__TASK OBJECTIVE__: A single number is required: how many lines in the entries hold the word "function".

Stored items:

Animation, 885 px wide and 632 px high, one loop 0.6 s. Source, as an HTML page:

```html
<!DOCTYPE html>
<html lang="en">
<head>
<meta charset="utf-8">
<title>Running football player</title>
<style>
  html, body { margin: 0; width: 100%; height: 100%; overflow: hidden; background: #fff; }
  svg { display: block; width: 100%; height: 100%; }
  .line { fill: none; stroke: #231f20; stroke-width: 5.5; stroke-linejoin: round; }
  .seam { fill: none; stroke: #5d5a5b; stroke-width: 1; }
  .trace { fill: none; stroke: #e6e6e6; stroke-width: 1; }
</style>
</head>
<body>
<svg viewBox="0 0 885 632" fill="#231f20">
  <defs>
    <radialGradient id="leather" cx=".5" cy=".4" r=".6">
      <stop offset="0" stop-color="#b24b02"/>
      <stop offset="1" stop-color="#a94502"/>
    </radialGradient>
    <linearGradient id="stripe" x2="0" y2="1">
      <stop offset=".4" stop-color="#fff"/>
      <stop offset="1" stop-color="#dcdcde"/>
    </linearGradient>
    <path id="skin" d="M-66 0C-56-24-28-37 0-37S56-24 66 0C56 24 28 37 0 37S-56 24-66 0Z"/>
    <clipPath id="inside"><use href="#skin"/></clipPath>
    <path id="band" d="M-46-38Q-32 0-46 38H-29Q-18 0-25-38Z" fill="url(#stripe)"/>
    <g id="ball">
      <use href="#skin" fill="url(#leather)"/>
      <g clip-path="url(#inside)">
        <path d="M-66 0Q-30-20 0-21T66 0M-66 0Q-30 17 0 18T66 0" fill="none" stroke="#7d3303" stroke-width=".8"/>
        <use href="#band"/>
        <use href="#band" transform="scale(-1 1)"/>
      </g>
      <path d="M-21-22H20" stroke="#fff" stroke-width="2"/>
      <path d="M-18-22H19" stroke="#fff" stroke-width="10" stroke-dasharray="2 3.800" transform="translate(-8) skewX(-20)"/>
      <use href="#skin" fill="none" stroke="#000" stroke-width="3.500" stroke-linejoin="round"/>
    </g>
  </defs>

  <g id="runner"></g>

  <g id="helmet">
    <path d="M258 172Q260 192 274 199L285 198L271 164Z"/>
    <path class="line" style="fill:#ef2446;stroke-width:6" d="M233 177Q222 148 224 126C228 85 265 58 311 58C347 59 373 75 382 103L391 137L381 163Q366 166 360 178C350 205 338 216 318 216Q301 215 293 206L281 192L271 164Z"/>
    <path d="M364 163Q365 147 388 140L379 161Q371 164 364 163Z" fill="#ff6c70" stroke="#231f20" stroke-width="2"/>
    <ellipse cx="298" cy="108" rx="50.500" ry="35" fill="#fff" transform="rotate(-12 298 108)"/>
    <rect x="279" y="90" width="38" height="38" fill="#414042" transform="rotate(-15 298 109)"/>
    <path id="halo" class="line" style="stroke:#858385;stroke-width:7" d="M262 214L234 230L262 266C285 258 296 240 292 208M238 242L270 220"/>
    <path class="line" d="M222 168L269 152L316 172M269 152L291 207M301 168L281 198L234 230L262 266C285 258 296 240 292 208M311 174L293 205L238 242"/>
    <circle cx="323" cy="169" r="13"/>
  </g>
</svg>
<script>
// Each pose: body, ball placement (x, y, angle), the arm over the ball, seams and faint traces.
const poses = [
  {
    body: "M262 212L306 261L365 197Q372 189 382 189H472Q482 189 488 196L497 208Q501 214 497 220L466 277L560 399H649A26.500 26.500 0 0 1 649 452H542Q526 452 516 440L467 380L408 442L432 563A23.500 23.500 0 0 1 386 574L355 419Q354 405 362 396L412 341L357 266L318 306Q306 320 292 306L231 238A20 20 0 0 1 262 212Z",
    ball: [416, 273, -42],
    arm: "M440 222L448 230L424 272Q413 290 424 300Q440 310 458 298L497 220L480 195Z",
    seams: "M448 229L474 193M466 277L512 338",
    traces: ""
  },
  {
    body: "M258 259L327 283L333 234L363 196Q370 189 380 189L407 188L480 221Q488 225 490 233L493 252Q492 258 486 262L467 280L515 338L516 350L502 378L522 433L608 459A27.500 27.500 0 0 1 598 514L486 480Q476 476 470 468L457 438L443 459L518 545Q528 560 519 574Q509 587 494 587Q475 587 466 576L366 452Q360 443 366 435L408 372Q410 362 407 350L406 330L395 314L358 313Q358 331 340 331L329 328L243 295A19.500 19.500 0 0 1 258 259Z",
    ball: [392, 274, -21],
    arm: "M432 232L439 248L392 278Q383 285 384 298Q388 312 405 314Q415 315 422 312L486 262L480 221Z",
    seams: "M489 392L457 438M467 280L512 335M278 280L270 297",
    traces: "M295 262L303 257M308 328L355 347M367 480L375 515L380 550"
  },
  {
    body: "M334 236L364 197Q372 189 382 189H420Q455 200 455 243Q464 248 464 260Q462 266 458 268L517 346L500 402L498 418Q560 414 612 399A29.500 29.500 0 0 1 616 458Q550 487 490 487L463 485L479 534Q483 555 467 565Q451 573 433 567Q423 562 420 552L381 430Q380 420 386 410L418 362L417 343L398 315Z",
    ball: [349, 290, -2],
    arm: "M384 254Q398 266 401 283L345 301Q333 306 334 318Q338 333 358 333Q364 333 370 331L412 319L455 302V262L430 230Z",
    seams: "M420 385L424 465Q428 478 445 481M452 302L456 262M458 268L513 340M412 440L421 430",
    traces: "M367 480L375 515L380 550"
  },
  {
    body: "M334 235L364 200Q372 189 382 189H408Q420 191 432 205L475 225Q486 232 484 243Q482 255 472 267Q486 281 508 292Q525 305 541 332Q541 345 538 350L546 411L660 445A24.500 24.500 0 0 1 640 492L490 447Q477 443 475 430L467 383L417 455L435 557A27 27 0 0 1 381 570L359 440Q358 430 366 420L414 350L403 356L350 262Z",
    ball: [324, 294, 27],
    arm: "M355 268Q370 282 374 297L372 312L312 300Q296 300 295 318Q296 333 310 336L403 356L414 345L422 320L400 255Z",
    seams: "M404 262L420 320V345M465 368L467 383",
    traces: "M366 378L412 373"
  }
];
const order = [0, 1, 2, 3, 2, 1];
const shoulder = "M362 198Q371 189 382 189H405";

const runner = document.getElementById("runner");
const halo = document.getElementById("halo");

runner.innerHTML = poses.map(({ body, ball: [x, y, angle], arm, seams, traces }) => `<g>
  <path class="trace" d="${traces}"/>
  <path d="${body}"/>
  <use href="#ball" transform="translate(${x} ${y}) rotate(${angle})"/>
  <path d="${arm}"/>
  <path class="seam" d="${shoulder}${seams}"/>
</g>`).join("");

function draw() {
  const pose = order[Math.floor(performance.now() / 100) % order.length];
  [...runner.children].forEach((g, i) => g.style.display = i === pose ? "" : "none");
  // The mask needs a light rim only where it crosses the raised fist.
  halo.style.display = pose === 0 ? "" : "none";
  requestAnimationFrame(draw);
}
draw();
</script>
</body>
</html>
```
...
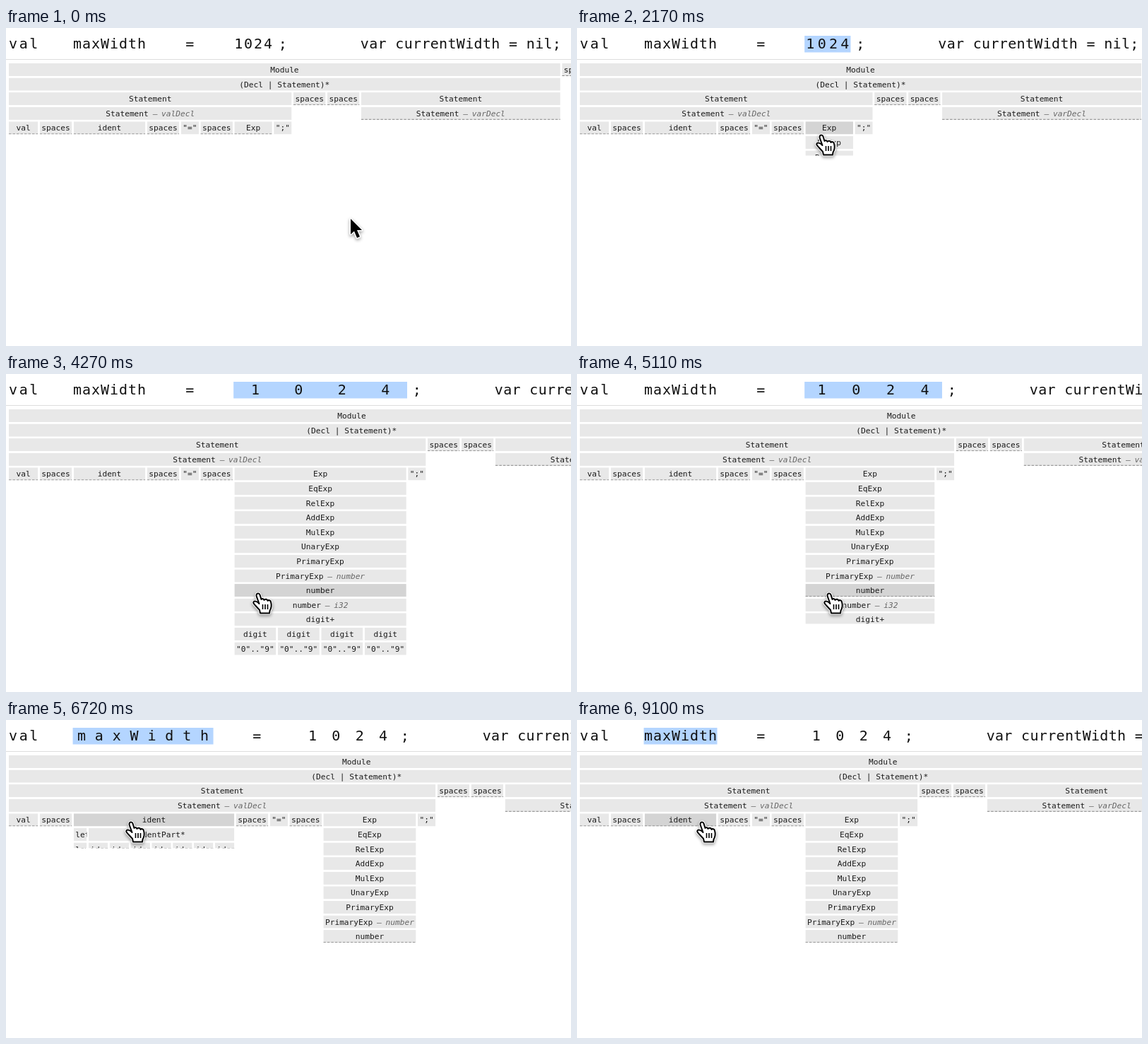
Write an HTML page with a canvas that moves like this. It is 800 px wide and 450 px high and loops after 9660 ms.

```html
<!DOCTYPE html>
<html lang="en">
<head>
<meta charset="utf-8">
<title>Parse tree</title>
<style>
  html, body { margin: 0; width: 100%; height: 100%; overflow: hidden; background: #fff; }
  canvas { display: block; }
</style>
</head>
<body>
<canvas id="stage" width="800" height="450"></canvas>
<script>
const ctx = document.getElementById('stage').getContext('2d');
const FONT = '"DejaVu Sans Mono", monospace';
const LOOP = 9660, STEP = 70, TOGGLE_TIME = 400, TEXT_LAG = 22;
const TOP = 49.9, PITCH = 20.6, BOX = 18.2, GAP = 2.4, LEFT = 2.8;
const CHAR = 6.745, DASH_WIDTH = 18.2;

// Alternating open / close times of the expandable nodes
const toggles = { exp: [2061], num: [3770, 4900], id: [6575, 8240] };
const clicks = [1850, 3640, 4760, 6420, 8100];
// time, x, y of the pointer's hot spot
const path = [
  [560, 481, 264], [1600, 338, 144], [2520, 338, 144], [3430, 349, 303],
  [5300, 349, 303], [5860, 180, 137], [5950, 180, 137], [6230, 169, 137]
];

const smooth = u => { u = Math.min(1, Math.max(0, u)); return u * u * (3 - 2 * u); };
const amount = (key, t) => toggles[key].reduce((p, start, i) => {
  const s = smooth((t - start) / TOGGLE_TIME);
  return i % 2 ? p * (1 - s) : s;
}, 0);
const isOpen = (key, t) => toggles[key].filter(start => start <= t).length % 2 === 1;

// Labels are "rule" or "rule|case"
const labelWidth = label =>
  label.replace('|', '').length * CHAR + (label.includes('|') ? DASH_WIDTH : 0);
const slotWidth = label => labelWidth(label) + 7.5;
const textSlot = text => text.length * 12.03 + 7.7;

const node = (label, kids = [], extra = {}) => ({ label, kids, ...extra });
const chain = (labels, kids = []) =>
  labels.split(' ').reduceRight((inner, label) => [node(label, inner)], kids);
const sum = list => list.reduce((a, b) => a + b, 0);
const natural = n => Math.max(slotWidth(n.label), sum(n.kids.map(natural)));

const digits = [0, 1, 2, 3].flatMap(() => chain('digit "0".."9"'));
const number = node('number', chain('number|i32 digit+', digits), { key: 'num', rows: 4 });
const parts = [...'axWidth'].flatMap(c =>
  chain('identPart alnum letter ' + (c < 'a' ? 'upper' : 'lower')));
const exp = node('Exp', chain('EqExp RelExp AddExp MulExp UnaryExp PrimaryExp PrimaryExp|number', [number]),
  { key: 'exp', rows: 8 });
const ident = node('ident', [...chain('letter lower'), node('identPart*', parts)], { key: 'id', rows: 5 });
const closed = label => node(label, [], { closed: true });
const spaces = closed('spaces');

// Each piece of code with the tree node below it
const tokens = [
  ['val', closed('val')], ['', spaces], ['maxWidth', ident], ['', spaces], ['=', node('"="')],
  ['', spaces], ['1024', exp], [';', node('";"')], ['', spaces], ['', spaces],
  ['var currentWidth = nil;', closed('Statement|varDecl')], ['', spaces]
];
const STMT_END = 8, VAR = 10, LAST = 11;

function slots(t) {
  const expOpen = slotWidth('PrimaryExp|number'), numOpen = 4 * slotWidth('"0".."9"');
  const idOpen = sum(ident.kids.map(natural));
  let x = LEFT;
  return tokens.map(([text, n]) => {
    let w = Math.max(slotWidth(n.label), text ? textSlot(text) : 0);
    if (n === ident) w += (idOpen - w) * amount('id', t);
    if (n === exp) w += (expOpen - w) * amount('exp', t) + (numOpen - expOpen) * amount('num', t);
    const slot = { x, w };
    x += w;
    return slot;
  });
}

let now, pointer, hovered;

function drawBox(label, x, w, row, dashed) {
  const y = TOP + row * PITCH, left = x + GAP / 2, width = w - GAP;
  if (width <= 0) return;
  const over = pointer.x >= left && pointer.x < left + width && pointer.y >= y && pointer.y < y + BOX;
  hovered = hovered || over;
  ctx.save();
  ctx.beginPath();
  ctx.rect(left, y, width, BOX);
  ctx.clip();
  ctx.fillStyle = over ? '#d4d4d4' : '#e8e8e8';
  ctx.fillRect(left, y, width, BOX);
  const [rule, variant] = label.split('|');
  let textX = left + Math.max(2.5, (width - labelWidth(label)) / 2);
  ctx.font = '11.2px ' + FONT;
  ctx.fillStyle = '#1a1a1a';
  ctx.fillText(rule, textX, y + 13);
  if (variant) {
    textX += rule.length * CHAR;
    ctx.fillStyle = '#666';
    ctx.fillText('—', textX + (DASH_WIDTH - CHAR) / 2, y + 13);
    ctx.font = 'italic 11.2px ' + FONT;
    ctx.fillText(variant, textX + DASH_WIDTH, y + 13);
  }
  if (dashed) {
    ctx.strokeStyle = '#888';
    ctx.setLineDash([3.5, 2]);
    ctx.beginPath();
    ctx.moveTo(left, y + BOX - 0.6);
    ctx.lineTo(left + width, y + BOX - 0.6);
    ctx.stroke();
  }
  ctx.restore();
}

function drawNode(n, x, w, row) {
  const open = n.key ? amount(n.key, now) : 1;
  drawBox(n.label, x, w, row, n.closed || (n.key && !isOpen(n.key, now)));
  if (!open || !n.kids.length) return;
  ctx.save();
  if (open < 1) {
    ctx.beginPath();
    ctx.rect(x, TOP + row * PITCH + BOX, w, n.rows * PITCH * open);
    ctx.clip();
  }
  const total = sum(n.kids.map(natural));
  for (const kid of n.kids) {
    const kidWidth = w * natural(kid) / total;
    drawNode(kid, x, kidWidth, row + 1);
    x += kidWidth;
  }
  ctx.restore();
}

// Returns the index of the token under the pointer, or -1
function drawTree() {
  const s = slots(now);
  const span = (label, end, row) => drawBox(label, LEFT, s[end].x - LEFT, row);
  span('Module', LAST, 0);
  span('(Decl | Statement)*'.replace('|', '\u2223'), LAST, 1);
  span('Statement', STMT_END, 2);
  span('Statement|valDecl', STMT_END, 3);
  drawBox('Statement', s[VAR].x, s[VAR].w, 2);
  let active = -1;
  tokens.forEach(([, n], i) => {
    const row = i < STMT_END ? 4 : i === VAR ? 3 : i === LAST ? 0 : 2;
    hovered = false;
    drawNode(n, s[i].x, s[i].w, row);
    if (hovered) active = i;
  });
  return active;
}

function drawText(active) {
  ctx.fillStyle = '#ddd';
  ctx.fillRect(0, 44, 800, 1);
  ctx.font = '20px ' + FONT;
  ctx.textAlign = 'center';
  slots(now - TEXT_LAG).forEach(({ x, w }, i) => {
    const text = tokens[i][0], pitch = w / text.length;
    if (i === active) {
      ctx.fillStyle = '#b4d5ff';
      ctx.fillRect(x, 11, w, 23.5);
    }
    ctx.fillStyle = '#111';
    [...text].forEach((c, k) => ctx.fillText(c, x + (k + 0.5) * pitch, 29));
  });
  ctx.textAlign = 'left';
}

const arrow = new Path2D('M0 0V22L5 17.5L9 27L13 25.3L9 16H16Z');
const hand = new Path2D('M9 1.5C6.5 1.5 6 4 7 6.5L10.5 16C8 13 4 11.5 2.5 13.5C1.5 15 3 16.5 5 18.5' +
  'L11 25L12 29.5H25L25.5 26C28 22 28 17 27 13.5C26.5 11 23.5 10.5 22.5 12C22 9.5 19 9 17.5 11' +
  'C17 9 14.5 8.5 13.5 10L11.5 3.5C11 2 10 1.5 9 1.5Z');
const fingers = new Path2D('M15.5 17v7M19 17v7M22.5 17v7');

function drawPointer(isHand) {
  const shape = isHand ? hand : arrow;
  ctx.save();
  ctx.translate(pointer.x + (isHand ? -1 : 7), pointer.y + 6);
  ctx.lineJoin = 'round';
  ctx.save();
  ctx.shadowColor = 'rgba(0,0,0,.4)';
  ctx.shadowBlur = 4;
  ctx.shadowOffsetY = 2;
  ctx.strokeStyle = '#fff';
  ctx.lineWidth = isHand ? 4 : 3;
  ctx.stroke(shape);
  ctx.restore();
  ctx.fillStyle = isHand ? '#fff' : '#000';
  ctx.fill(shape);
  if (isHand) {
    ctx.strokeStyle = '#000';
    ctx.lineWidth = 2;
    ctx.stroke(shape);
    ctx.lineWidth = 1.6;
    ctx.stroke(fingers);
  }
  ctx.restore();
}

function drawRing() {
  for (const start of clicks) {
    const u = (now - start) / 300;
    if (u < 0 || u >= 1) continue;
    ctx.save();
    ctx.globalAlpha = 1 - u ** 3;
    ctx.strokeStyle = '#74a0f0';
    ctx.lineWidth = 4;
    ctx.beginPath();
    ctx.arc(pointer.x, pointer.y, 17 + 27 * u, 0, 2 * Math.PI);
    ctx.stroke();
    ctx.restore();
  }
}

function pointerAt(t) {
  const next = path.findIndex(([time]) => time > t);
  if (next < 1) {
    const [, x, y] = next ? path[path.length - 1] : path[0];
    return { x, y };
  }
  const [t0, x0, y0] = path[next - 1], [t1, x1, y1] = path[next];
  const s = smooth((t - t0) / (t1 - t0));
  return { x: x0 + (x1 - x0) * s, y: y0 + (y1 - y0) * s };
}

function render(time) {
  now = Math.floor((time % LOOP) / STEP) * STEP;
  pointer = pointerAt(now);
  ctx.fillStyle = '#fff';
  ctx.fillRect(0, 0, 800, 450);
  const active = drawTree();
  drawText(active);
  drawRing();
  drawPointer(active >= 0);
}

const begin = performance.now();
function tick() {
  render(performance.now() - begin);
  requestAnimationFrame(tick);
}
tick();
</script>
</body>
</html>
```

__ANSWER FOR THE TASK__: 11